It’s all about working with your event organizer
We stage about 2,000 team building activities a year, and we’ve been doing it since 1999. So we’ve learned a lot from observing and collaborating with superstar event organizers. How do they get the best out of our scavenger hunts and other games? How can you get the best out of any event provider—and enjoy the best team building activities your team has ever seen?
We’ve boiled it down to these seven tips…
1. Don’t buy a dog if you’re going to bark yourself.
In other words, when you hire experts, listen to them. Even if you have organized events for 30 years, you probably hired a team building provider that has spent years mastering all aspects of the kind of activity they offer. Be open to suggestions from your activity provider and the hard lessons they have learned. Micromanage only your worry that you need to micromanage.
2. The team building expert can be only as organized as you are.
When we stage a team building scavenger hunt in which all the gears mesh beautifully, it’s usually because we’re working with a client who gets paperwork in on time, reads communications carefully, gets back to us promptly when we need to know details, gets groups organized before arriving. If you can’t be at the event, make sure the event provider has the name and cell of someone who will be on site. Most problems can be solved with good communication.
3. Get real.
Or be realistic. If you are planning an activity for 100 people in March, maybe Central Park isn’t the best location. Or if you know your colleagues tend to run behind schedule, don’t think you can miraculously squeeze in a late-afternoon scavenger hunt at a museum closing at 5 p.m. If you want to end at a restaurant and have the person running the event—or your boss—speak to the group, don’t pick a bar known to be noisy.
The better you know what excites your group, the better you will match them with the perfect activity. We love collaborating with an event planner in trying to match a group with the right scavenger hunt, but we have to rely on the planners to give us a feel for what will motivate them. Do they hate being outside? Do they hate walking? Are they super competitive? Do they like to be silly? Help the consultant help you.

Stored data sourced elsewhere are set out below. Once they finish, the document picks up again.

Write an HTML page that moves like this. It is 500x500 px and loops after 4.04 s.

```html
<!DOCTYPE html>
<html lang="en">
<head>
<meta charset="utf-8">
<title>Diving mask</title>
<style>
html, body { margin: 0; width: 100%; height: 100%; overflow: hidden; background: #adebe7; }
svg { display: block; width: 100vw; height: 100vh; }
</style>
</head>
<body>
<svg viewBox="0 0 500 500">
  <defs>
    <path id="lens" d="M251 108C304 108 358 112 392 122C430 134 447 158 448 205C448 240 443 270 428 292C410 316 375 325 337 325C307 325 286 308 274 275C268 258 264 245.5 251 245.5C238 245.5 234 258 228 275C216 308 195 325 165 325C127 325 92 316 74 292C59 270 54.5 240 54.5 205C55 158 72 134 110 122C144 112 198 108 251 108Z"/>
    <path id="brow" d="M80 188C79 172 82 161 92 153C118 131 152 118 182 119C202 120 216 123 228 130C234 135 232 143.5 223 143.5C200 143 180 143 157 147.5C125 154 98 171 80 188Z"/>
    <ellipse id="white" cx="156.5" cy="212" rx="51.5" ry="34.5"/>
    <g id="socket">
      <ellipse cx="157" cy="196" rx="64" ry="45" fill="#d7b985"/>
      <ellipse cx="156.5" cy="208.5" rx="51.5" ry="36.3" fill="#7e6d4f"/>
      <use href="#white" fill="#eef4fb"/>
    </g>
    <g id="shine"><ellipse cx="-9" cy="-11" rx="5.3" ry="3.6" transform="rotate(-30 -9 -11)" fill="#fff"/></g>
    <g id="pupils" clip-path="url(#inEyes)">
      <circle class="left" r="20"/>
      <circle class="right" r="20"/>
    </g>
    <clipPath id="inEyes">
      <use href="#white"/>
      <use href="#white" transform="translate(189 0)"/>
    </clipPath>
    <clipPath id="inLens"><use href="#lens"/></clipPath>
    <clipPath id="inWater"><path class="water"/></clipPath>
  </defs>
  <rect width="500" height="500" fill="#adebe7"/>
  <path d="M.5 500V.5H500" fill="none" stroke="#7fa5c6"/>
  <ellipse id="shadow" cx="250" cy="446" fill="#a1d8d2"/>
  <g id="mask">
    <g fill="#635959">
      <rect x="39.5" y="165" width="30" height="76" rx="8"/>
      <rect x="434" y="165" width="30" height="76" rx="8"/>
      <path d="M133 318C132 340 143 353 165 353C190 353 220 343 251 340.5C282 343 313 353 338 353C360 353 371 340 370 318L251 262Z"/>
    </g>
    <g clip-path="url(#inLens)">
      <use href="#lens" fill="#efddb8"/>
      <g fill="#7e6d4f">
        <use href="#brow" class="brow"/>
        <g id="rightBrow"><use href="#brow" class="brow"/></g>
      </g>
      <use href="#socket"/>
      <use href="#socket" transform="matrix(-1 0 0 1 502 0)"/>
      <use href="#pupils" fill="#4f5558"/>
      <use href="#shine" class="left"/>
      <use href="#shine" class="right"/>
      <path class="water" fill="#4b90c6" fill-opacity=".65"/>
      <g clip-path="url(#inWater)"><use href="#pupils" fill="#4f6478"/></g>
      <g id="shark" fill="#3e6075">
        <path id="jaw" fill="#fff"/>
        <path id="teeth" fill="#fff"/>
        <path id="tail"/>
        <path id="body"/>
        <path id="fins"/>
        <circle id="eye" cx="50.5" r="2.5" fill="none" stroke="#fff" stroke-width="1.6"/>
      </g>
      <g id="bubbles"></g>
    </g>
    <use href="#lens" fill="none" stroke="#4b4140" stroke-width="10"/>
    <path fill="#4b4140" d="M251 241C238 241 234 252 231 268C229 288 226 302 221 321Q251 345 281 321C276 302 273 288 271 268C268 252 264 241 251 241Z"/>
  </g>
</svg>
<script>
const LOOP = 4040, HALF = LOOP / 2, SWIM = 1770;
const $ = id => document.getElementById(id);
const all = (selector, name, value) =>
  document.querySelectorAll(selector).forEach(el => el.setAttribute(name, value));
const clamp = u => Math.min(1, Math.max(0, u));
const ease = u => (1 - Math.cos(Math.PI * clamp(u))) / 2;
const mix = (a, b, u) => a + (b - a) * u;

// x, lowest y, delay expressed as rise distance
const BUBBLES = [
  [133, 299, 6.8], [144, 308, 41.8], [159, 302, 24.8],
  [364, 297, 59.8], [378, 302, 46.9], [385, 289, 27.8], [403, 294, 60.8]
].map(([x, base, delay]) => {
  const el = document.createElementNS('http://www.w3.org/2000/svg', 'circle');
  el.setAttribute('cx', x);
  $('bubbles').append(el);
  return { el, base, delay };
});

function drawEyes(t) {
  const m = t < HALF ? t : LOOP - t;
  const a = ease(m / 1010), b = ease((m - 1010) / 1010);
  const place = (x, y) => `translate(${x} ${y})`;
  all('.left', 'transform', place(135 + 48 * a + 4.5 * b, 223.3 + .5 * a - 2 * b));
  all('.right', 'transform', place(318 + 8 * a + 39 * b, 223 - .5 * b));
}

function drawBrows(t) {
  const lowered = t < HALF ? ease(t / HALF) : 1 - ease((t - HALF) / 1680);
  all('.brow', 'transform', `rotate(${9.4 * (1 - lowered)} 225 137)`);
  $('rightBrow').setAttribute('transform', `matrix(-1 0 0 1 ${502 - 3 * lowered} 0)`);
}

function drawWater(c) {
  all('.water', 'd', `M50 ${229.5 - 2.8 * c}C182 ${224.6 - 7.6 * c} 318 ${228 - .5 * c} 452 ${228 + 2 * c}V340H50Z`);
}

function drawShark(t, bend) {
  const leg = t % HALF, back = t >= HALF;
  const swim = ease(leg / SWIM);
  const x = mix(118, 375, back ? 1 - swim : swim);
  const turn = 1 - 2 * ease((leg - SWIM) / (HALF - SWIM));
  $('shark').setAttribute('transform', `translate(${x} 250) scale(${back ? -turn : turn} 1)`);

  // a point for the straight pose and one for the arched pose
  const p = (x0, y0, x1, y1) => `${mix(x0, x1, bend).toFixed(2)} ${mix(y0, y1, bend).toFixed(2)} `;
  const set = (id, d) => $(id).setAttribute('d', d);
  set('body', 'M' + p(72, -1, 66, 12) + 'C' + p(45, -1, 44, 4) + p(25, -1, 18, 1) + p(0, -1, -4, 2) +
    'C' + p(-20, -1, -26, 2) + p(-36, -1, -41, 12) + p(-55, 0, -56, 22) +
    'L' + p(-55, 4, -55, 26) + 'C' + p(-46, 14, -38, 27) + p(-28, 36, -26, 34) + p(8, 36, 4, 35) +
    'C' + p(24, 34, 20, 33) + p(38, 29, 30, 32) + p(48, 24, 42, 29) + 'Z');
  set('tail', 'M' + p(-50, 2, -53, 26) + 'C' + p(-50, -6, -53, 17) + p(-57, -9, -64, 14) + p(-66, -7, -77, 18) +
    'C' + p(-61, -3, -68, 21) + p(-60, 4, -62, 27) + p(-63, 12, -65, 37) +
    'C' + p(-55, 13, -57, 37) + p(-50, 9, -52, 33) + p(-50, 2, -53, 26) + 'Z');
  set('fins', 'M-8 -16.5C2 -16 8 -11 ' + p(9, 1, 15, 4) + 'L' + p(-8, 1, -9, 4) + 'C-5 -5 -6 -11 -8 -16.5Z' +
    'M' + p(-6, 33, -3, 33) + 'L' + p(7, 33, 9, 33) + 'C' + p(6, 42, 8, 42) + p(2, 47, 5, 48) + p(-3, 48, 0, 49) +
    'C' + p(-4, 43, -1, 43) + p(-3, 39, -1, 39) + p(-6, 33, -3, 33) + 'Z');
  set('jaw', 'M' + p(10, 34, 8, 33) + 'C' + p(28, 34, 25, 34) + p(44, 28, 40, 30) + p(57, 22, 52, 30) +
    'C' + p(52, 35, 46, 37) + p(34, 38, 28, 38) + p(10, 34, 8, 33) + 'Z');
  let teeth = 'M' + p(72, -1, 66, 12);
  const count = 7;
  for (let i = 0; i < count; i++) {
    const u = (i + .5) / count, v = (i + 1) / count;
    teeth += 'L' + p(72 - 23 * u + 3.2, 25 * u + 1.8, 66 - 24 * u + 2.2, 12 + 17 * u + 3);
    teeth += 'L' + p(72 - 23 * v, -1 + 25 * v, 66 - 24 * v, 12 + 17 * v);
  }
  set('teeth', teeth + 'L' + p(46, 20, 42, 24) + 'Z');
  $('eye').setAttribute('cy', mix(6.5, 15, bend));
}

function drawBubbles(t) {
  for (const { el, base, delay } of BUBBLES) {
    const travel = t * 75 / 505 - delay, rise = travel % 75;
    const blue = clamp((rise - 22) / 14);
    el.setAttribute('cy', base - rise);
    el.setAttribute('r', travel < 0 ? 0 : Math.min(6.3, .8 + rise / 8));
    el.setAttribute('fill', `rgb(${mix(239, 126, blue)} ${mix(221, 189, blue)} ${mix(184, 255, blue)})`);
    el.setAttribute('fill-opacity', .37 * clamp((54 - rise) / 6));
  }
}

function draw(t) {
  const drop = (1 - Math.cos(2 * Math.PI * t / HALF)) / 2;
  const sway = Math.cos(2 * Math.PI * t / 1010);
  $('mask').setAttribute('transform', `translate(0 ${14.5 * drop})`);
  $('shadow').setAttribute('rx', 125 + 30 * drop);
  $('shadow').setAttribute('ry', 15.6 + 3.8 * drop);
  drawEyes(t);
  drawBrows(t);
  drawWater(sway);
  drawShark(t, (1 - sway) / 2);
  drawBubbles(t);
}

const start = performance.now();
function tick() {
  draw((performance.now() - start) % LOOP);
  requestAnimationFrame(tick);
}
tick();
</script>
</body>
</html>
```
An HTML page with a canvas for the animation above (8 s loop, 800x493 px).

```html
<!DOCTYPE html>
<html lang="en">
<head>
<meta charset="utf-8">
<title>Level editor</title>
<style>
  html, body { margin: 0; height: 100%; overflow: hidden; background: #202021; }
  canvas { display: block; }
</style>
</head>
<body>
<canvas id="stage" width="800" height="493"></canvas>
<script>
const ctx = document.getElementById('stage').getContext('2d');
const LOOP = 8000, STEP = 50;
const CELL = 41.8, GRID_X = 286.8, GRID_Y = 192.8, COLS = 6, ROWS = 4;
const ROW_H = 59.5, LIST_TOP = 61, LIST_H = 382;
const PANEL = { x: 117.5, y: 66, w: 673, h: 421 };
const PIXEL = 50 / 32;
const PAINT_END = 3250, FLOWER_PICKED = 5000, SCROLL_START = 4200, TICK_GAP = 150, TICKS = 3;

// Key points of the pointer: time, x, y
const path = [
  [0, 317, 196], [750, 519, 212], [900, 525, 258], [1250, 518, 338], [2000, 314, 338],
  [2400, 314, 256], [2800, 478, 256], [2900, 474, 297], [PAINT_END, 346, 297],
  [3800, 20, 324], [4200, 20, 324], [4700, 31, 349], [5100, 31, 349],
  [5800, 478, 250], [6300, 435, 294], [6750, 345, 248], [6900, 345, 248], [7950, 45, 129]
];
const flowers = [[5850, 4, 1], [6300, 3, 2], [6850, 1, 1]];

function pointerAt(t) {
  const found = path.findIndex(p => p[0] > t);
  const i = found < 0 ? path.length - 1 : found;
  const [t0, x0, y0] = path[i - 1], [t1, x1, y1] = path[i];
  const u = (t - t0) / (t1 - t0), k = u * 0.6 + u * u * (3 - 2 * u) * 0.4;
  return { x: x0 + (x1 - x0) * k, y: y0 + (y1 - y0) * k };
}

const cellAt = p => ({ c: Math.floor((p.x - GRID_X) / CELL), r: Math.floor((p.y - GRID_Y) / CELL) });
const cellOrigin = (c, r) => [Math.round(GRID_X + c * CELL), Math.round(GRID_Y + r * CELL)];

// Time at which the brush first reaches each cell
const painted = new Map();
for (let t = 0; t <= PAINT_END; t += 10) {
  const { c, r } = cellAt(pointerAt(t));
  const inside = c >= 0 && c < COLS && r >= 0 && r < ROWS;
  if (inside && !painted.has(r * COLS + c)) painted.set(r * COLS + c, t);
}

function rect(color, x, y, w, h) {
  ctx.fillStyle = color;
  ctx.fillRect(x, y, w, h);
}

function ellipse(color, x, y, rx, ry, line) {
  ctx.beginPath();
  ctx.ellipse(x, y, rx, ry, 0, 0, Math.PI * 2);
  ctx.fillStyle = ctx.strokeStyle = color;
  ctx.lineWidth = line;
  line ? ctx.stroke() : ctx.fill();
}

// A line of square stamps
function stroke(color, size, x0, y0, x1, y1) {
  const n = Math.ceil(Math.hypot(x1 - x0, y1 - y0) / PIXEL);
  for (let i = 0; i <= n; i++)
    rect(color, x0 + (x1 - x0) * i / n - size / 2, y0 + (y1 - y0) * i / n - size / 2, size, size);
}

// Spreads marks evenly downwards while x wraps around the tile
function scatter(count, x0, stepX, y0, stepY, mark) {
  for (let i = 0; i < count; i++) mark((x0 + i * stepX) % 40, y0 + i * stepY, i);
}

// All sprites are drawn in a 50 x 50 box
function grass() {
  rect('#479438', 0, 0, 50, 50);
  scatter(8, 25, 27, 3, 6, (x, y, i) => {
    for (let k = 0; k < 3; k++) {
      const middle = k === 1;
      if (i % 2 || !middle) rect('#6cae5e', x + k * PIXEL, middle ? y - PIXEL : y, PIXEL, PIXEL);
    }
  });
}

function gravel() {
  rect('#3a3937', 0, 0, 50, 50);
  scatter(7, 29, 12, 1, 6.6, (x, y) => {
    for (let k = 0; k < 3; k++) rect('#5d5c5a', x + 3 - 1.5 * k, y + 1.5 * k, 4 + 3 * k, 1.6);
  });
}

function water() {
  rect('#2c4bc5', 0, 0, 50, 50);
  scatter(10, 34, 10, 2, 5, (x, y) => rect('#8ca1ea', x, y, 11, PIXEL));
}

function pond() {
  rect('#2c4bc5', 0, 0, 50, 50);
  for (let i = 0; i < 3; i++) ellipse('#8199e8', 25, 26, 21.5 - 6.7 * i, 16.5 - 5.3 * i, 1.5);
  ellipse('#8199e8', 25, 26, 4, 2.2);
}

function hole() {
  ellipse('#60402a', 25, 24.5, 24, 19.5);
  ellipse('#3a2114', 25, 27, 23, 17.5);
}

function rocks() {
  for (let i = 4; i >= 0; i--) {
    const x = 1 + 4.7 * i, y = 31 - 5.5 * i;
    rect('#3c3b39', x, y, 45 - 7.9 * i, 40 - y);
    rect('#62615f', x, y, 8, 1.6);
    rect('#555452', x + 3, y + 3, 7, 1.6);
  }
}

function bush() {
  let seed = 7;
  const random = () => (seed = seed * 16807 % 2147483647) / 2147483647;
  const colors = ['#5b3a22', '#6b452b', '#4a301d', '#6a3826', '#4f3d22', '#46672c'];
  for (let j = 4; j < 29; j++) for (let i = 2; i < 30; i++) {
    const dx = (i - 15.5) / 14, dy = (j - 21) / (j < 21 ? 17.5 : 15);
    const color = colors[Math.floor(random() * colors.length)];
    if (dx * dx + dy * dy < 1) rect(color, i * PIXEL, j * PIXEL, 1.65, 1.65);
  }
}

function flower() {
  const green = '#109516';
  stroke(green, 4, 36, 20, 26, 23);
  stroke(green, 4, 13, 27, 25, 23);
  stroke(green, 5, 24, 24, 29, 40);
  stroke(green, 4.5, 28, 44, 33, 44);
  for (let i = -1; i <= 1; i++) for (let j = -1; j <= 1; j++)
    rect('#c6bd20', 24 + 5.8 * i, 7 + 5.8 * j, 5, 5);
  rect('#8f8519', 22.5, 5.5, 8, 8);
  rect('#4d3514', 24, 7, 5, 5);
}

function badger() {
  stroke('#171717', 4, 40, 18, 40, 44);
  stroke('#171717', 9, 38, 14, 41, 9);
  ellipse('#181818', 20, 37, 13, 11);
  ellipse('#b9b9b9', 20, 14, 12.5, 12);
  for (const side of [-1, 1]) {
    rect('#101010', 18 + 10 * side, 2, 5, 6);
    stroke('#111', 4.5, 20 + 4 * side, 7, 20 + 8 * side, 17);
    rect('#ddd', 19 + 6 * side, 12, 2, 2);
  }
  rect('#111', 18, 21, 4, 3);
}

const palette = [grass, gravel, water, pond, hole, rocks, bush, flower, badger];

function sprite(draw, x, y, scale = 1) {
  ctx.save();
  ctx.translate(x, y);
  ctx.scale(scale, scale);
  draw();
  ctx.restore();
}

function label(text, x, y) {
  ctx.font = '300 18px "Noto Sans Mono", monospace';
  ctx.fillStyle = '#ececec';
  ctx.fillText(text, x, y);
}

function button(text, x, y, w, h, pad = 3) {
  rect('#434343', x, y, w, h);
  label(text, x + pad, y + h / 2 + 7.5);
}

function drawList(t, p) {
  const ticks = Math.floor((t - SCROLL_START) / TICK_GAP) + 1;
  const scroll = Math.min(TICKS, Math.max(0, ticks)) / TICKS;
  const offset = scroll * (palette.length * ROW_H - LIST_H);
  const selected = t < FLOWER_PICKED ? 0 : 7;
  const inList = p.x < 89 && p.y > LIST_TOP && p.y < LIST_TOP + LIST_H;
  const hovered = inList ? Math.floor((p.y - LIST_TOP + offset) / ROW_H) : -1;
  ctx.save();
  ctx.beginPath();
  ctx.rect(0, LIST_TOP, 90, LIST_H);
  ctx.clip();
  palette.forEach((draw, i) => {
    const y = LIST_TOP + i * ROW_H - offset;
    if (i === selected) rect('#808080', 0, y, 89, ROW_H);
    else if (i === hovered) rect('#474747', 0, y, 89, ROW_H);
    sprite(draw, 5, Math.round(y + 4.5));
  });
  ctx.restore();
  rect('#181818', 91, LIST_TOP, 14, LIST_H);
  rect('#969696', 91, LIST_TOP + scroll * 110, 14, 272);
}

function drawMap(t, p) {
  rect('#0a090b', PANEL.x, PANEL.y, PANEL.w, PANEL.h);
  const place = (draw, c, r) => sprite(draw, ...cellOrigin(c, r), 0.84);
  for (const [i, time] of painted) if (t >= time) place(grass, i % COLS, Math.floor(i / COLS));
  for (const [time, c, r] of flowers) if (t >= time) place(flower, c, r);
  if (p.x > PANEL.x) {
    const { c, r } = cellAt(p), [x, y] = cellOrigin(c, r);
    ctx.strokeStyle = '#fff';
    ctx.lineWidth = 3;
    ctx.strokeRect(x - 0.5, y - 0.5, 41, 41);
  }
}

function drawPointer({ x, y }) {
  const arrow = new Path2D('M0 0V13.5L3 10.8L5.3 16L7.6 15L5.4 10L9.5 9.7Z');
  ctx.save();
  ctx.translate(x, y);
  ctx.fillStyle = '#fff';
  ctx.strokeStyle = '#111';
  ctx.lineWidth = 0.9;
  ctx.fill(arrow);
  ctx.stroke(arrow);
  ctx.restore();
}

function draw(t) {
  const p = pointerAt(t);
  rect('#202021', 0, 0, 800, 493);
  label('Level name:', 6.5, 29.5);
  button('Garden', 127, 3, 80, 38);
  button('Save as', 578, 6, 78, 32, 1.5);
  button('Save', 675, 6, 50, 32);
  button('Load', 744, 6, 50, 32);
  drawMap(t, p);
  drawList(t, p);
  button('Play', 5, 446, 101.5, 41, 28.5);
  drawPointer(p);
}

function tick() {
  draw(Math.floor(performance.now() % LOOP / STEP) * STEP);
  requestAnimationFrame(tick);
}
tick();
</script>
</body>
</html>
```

5. Communicate with your group.
Surprises can be fun, but more often they are a wrench in the machinery. Make sure your group has all of the details they need before they show up for the event. Ask your team building expert what they need to know. Do the participants need to dress in any particular way? Will there be a place to stow briefcases or coats? Do they need a map to find the meeting place or a bar after the event?
6. Spread the appreciation around and reap the rewards.
I love when planners comment on how much effort, time, and thought went into how we design a team building activity. And they communicate that to the staff running the event. Are you obligated to do that? Of course not. Do all humans perform better when they feel appreciated? Well, don’t you? And the more appreciation you send out, the more you get back.
7. Relax and have fun!
People always love seeing the person who organized the day having fun with them. They reflect the mood and energy from you! Enjoy yourself!
Julie Jacobs is the Chief Development Officer of Watson Adventures. She joined the company in 2000 and has overseen the growth of private team building scavenger hunts from dozens that year to about 2,000 a year today.